Prompt ->
The answer must consist of every line below containing "width".

::::::::

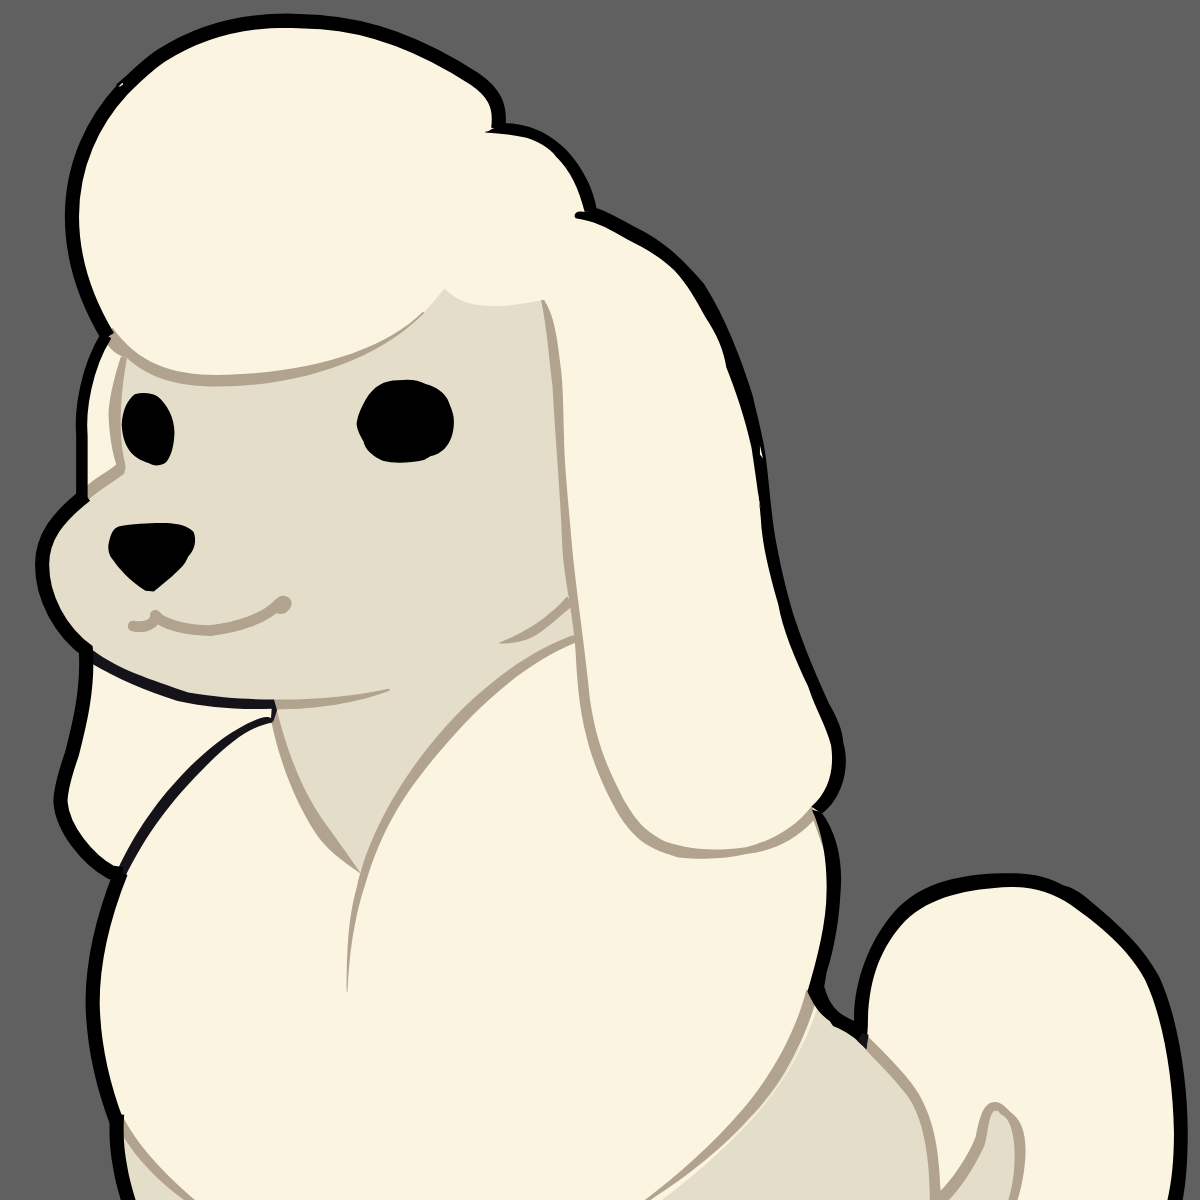
<!DOCTYPE html>
<html lang="en">
<head>
<meta charset="utf-8">
<title>Cream poodle</title>
<style>
:root{
  --backdrop:#606060;
  --fur:#faf4e1;
  --skin:#e4ddca;
  --crease:#b1a38d;
  --ink:#000;
  --ink-soft:#15121a;
}
html,body{margin:0;width:1200px;height:1200px;overflow:hidden;background:var(--backdrop)}
.poodle{display:block;width:1200px;height:1200px}
.fur{fill:var(--fur)}
.skin{fill:var(--skin)}
.crease{fill:var(--crease)}
.ink{fill:var(--ink)}
.ink-soft{fill:var(--ink-soft)}
.outline{fill:none;stroke:var(--ink);stroke-width:18.5;stroke-linejoin:round;stroke-linecap:butt}
.mouth{fill:none;stroke:var(--crease);stroke-width:14;stroke-linecap:round;stroke-linejoin:round}
</style>
</head>
<body>
<svg class="poodle" viewBox="0 0 1568 1568" role="img" aria-label="Cartoon of a cream poodle sitting and facing left">
  <g id="coat">
    <path class="fur" d="M137 436C108 385 94 330 94 283C94 210 125 155 160 117C180 97 196 82 212 72C262 40 320 27 375 27L420 29C490 34 560 64 620 103C645 120 655 138 651 168C700 168 725 190 735 200C755 220 767 250 772 279C790 286 800 292 830 308C865 326 885 345 910 373C935 410 955 455 967 495C985 545 993 590 997 630C1000 680 1005 720 1020 770C1032 825 1050 865 1070 915C1082 940 1090 950 1095 972C1099 1010 1090 1040 1068 1058C1088 1090 1092 1140 1088 1170C1087 1210 1075 1260 1067 1290C1073 1315 1085 1325 1100 1335C1115 1342 1125 1350 1127 1358C1122 1280 1145 1230 1175 1198C1210 1160 1265 1150 1320 1150C1350 1150 1370 1156 1395 1168C1440 1200 1480 1235 1507 1280C1530 1330 1543 1420 1543 1480C1543 1515 1540 1545 1535 1575L172 1575C165 1558 158 1540 155 1515L150 1460C135 1420 122 1370 121 1310C121 1260 132 1205 157 1145C115 1130 85 1085 79 1048C79 1030 86 1008 94 985C103 950 116 900 112 850C78 825 55 780 55 738C55 700 75 675 107 650L107 570C105 530 113 480 137 436Z"/>
  </g>

  <g id="clipped-areas">
    <path class="skin" d="M165 467C195 495 240 500 284 497C400 493 500 460 554 408C564 398 574 385 581 377C604 402 640 406 710 392L729 480L743 780L752 838C640 880 560 980 520 1035C495 1080 480 1115 470 1140C420 1100 380 1040 358 930L358 916C300 914 240 910 200 892C160 878 130 862 112 850C78 825 55 780 55 738C55 700 75 675 112 650L158 614C150 560 152 510 163 467Z"/>
    <path class="skin" d="M1064 1310L1132 1366C1180 1410 1220 1460 1222 1570L860 1570C970 1488 1040 1400 1066 1316Z"/>
    <path class="skin" d="M1300 1446C1286 1460 1290 1490 1282 1502C1268 1532 1245 1560 1232 1570L1320 1570C1332 1540 1334 1490 1318 1464Z"/>
    <path class="skin" d="M160 1480C185 1518 212 1546 250 1570L166 1570Z"/>
  </g>

  <g id="creases">
    <path class="crease" d="M147 428C180 475 225 490 284 490C400 488 500 460 553 407L554 409C500 465 400 505 284 505C225 505 190 490 165 467L160 466C150 462 143 455 136 444Z"/>
    <path class="crease" d="M158 466C150 490 141 525 142 545C143 570 147 592 152 607C140 617 125 624 112 636L112 656C130 640 145 632 162 619C165 612 164 606 162 600C154 560 158 510 166 467Z"/>
    <path class="crease" d="M652 840C675 830 710 815 741 779L748 792C720 815 705 830 690 835C675 840 665 841 652 841Z"/>
    <path class="crease" d="M752 831C748 829 742 833 736 835C680 858 620 905 573 960C520 1022 480 1095 466 1160C455 1200 453 1240 453 1296L454 1296C456 1250 462 1200 478 1153C500 1080 530 1035 572 985C630 915 690 865 754 839Z"/>
    <path class="crease" d="M361 925C380 1000 400 1040 425 1076C445 1103 460 1125 472 1142C450 1127 425 1110 410 1085C385 1045 365 995 354 940Z"/>
    <path class="crease" d="M357 914C410 915 460 910 508 900L510 902C470 918 415 927 360 927Z"/>
    <path class="crease" d="M707 392C715 430 718 475 722 505C726 580 732 640 735 720C738 760 749 805 752 850C754 885 756 925 767 965C775 1000 800 1055 818 1078C838 1105 860 1112 885 1120C920 1124 950 1122 975 1116C1010 1112 1040 1097 1063 1072C1068 1086 1073 1100 1077 1112L1080 1080L1060 1054C1040 1080 1010 1098 975 1107C940 1111 910 1113 870 1100C840 1085 830 1070 815 1045C795 1005 780 975 771 915C766 860 754 780 748 720C742 650 737 600 737 570C736 540 736 500 732 475C728 440 724 412 711 392Z"/>
    <path class="fur" d="M1066 1314C1050 1370 1020 1420 985 1457C945 1503 900 1537 845 1570L862 1570C915 1530 960 1490 1000 1442C1035 1398 1056 1355 1068 1316Z"/>
    <path class="crease" d="M1054 1292C1040 1350 1005 1410 970 1450C930 1497 880 1540 840 1570L847 1570C900 1535 940 1505 985 1455C1025 1412 1050 1360 1065 1312Z"/>
    <path class="crease" d="M1132 1352C1165 1385 1190 1410 1202 1432C1223 1470 1227 1510 1229 1556C1250 1535 1270 1500 1275 1485C1280 1460 1285 1440 1300 1440C1310 1440 1315 1449 1325 1457C1345 1475 1340 1515 1338 1530C1335 1550 1332 1560 1329 1570L1317 1570C1327 1540 1330 1490 1318 1466C1312 1455 1307 1458 1305 1452L1299 1451C1290 1460 1291 1488 1285 1500C1270 1530 1255 1553 1238 1570L1215 1570C1215 1500 1203 1450 1180 1425C1165 1405 1145 1387 1130 1370Z"/>
    <path class="crease" d="M157 1452C180 1500 220 1538 257 1570L243 1570C205 1542 180 1515 161 1485Z"/>
  </g>

  <g id="face">
    <path class="ink" d="M159 555C160 535 167 522 176 515C188 512 200 514 206 518C218 528 228 545 228 566C227 590 220 603 214 606C205 610 200 608 194 605C178 600 161 590 159 555Z"/>
    <path class="ink" d="M466 553C468 540 473 531 478 522C488 505 502 497 520 497C535 495 545 496 557 502C570 505 580 513 585 522C590 535 594 542 593 555C592 575 582 592 563 596L554 601C535 605 515 606 500 602C488 597 477 588 475 577C470 568 466 560 466 553Z"/>
    <path class="ink" d="M155 688C180 683 215 683 225 684C238 685 247 689 253 695C257 705 255 718 246 727C240 740 238 740 225 753L201 773L190 772C168 757 158 746 148 732C141 725 141 715 142 710C145 696 148 691 155 688Z"/>
    <path class="mouth" d="M174 818C188 821 204 816 203 804C212 816 245 824 275 824C310 820 347 808 364 789"/>
    <path class="crease" d="M358 789C361 780 368 776 376 780C383 784 382 793 377 797C371 804 364 803 360 800Z"/>
  </g>

  <g id="inner-lines">
    <path class="ink-soft" d="M112 842C150 875 200 888 246 905C290 912 320 914 358 914L362 928L357 943L354 940L355 926C310 928 270 924 232 916C190 902 155 888 118 866Z"/>
    <path class="ink-soft" d="M356 939C350 935 342 937 333 941C305 953 280 971 250 1000C205 1045 175 1090 153 1138L162 1149C190 1090 225 1045 265 1005C300 970 325 950 356 944Z"/>
  </g>

  <g id="contour">
    <path class="outline" d="M141 440C108 385 94 330 94 283C94 215 122 158 160 117C180 97 196 82 212 72C262 40 320 27 375 27L420 29C490 34 560 64 620 103C645 120 655 138 651 168"/>
    <path class="ink" d="M634 172C637 172 640 171 642 169L661 161C695 162 720 176 741 197C762 220 776 248 780 275L764 277C757 248 745 222 727 205C718 193 703 185 688 180C670 176 652 174 634 173Z"/>
    <path class="ink" d="M751 283C750 277 757 275 765 277L780 272C800 279 815 289 838 301C872 319 895 342 920 371C948 415 968 468 983 515C990 545 997 570 1001 600C1006 640 1008 680 1016 718C1022 750 1030 780 1037 804C1052 850 1070 890 1083 919C1095 940 1101 955 1102 971C1112 1005 1098 1046 1074 1063L1060 1054C1085 1033 1090 1002 1086 974C1080 950 1065 925 1056 897C1038 860 1022 820 1017 790C1007 755 998 720 995 690C993 655 987 620 982 585C973 545 961 510 949 480C946 458 936 436 922 415C910 392 897 370 881 353C862 335 840 323 820 313C800 301 780 290 762 287C755 286 751 286 751 283Z"/>
    <path class="ink" d="M1073 1061C1095 1090 1102 1130 1098 1170C1096 1210 1087 1250 1080 1271L1077 1289C1085 1318 1098 1326 1116 1334C1115 1285 1135 1230 1168 1192C1205 1150 1262 1141 1320 1141C1350 1141 1372 1147 1390 1157C1400 1159 1412 1166 1422 1175C1465 1210 1495 1240 1514 1275C1538 1325 1552 1410 1552 1480C1552 1520 1549 1550 1545 1570L1525 1570C1531 1545 1534 1515 1534 1480C1533 1410 1520 1330 1496 1280C1475 1240 1435 1208 1400 1183C1375 1166 1350 1159 1320 1159C1265 1161 1215 1172 1183 1203C1150 1238 1134 1282 1134 1340L1132 1371C1118 1356 1105 1347 1089 1341C1087 1339 1086 1336 1084 1334C1068 1323 1062 1310 1055 1296C1068 1252 1080 1205 1080 1165C1081 1130 1076 1092 1061 1058Z"/>
    <path class="ink-soft" d="M1127 1350L1135 1352L1132 1371L1120 1360Z"/>
    <path class="outline" style="stroke-width:15" d="M139 438C113 480 104 535 107 570L107 656"/>
    <path class="outline" d="M112 647C75 676 55 702 55 738C55 780 78 825 116 852"/>
    <path class="outline" d="M112 846C116 900 103 950 94 985C86 1008 79 1030 79 1048C82 1084 115 1123 145 1140L160 1142"/>
    <path class="outline" d="M158 1140C132 1205 121 1260 121 1310C122 1370 137 1425 152 1465"/>
    <path class="outline" d="M153 1456C151 1485 154 1510 157 1525C160 1545 165 1560 170 1576"/>
    <path class="ink" d="M153 113L152 110L184 84L212 66L200 92L172 114Z"/>
    <path class="fur" d="M155 113L160 108L161 110L157 113ZM993 582L997 599L993 594ZM990 643L994 664L990 650Z"/>
  </g>
</svg>
</body>
</html>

::::::::

Exercise response ->
html,body{margin:0;width:1200px;height:1200px;overflow:hidden;background:var(--backdrop)}
.poodle{display:block;width:1200px;height:1200px}
.outline{fill:none;stroke:var(--ink);stroke-width:18.5;stroke-linejoin:round;stroke-linecap:butt}
.mouth{fill:none;stroke:var(--crease);stroke-width:14;stroke-linecap:round;stroke-linejoin:round}
    <path class="outline" style="stroke-width:15" d="M139 438C113 480 104 535 107 570L107 656"/>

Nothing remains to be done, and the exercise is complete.